It’s hardly a secret that Olympus was struggling a few years ago. After former Olympus president Tsuyoshi Kikukawa, along with several others were arrested as part of a major scandal, they needed some substantial help to get back on their feet. Part of that came in the form Sony buying an 11.5% stake in Olympus for 50 billion yen ($47m at today’s rate) in 2012-13.
Sony previously sold off some of those shares, bringing back almost all of their initial investment while still allowing them to keep 5% of Olympus. Now, Sony is selling its remaining stake in Olympus, back to Olympus.
While Sony is determined to continue to focus on the medical business from a long-term perspective, Sony has decided to tender all of the common shares of Olympus it holds, considering that the initial purpose of the capital alliance to establish collaboration between Sony and Olympus has been accomplished and after reviewing the rationale for owning the Olympus shares. Sony will continue the business alliance and collaborative partnership with Olympus, including operating SOMED, regardless of its sale of the shares.

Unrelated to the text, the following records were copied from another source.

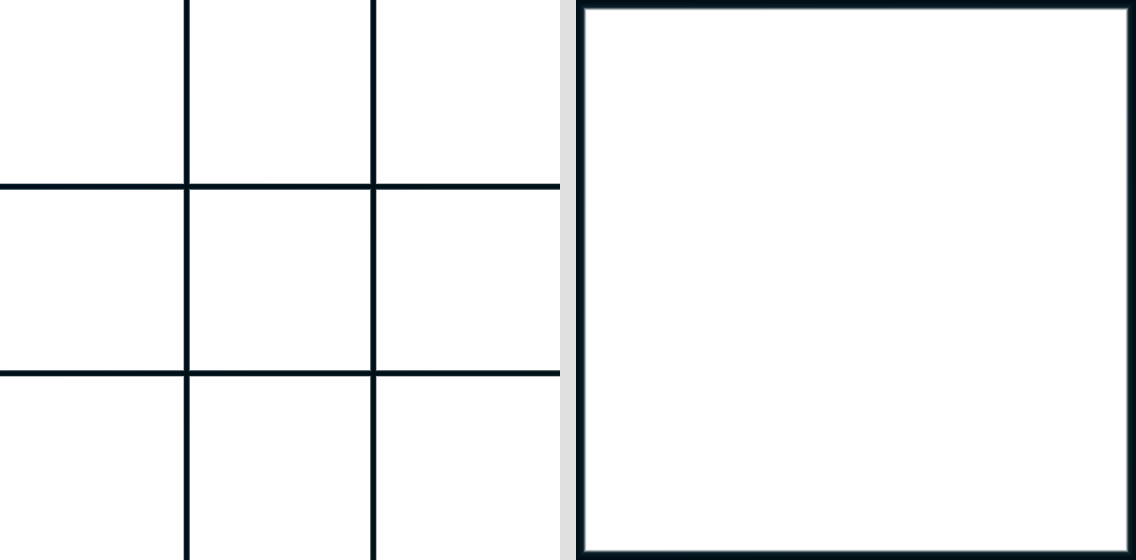
Left: the whole. Right: its middle third, enlarged.
Reproduce this pattern procedurally as a three.js fragment shader.

```glsl
// Three by three white square cells, parted by thin near-black rules.
// Each axis finds its nearest inner rule; the smaller distance shades the
// line from a dark core to a lighter shoulder, with a slight tint drift.

varying vec2 vUv;

const float CELLS = 3.0;
const float HALF_WIDTH = 0.0053;
const float SOFTNESS = 0.0013;
const float CORE_HALF_WIDTH = 0.0026;

const vec3 PAPER = vec3(1.0);
const vec3 CORE_INK = vec3(0.0, 0.06, 0.09);
const vec3 SHOULDER_INK = vec3(0.03, 0.11, 0.15);
const vec3 TINT_DRIFT = vec3(0.012, 0.012, -0.015);

// Distance to the nearest inner rule on each axis; outer edges stay open.
vec2 ruleDistance(vec2 p, float cells) {
  vec2 rule = clamp(floor(p * cells + 0.5), 1.0, cells - 1.0);
  return abs(p - rule / cells);
}

// Coverage of a soft-edged stroke at distance d from its centre.
float stroke(float d, float halfWidth, float softness) {
  return 1.0 - smoothstep(halfWidth - softness, halfWidth + softness, d);
}

// Ink runs from core to shoulder, bluer at upper left, greener at lower right.
vec3 inkColor(float d, vec2 p) {
  float core = stroke(d, CORE_HALF_WIDTH, SOFTNESS);
  float drift = clamp(p.x - p.y, -1.0, 1.0);
  return clamp(mix(SHOULDER_INK, CORE_INK, core) + TINT_DRIFT * drift, 0.0, 1.0);
}

void main() {
  vec2 axes = ruleDistance(vUv, CELLS);
  float d = min(axes.x, axes.y);
  float coverage = stroke(d, HALF_WIDTH, SOFTNESS);
  gl_FragColor = vec4(mix(PAPER, inkColor(d, vUv), coverage), 1.0);
}
```
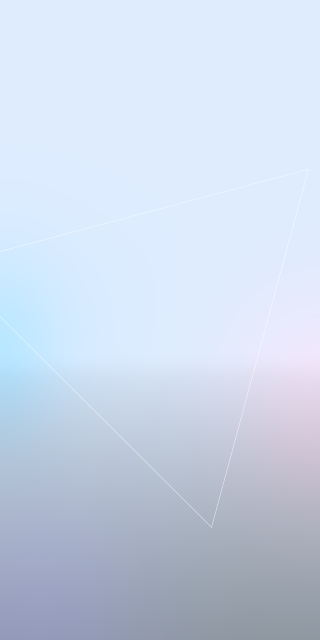
This background is drawn by a WebGL 1 fragment shader. Its source:

```glsl
precision mediump float;

uniform vec2 u_resolution;

#define SKY vec3(0.87, 0.926, 0.996)
#define CYAN vec3(0.72, 0.905, 1.02)
#define PINK vec3(0.98, 0.90, 0.985)
#define LAVENDER vec3(0.89, 0.93, 1.12)
#define SLATE vec3(0.86, 0.915, 0.97)
#define HORIZON 0.92
#define LINE_HALF_WIDTH 0.0013
#define LINE_ALPHA 0.45

// Soft elliptical falloff: 1 at the centre, fading outwards
float glow(vec2 p, vec2 centre, vec2 radius) {
  vec2 q = (p - centre) / radius;
  return exp(-dot(q, q));
}

float segmentDistance(vec2 p, vec2 a, vec2 b) {
  vec2 ab = b - a;
  float t = clamp(dot(p - a, ab) / dot(ab, ab), 0.0, 1.0);
  return length(p - a - ab * t);
}

float triangleOutline(vec2 p, vec2 a, vec2 b, vec2 c) {
  return min(segmentDistance(p, a, b),
             min(segmentDistance(p, b, c), segmentDistance(p, c, a)));
}

// Darkening from the horizon down to the lower edge
float groundShade(float y) {
  float depth = max(HORIZON - y, 0.0) / HORIZON;
  float onset = smoothstep(0.0, 0.12, depth);
  return 1.0 - onset * depth * (0.46 - 0.11 * depth);
}

void main() {
  // Canvas spans 1 wide by 2 high
  vec2 p = gl_FragCoord.xy / u_resolution * vec2(1.0, 2.0);
  float pixel = max(1.0 / u_resolution.x, 2.0 / u_resolution.y);

  // Coloured glows over the pale sky
  vec3 color = SKY;
  color = mix(color, SLATE, glow(p, vec2(0.80, 0.0), vec2(0.40)));
  color = mix(color, LAVENDER, glow(p, vec2(0.12, 0.0), vec2(0.35, 0.42)));
  color = mix(color, PINK, 0.88 * glow(p, vec2(1.02, 0.70), vec2(0.30, 0.36)));
  color = mix(color, CYAN, glow(p, vec2(-0.02, 0.88), vec2(0.20, 0.29)));
  color = mix(color, CYAN, 0.14 * glow(p, vec2(0.15, 1.0), vec2(0.32, 0.30)));

  color *= groundShade(p.y);

  // Fine white triangle, its left corner beyond the edge
  float d = triangleOutline(p, vec2(0.964, 1.471), vec2(0.661, 0.352),
                            vec2(-0.161, 1.171));
  float line = 1.0 - smoothstep(-0.5 * pixel, 0.5 * pixel, d - LINE_HALF_WIDTH);
  color = mix(color, vec3(1.0), LINE_ALPHA * line);

  gl_FragColor = vec4(clamp(color, 0.0, 1.0), 1.0);
}
```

Sony sold a large chunk of its shares in Olympus back in 2015 for 46.8 billion yen. They kept hold of 5% and this remaining stake has now been sold back to Olympus for 1,165 yen per share. And at nearly 69 million shares, that equates to around 80 billion yen ($75m). Sony’s total return on the shares comes close to 128 billion yen in total, from a 50 billion yen investment. Not a bad little earner over seven years.
The business alliance formed between Sony and Olympus, Sony says, will continue regardless of the sale, although it’s primarily in the medical business side of things, rather than photographic.
You can find out more about the deal on the Sony website.
- Tender of common shares into share repurchase by Olympus Corporation
- The result ender of common shares into share repurchase by Olympus Corporation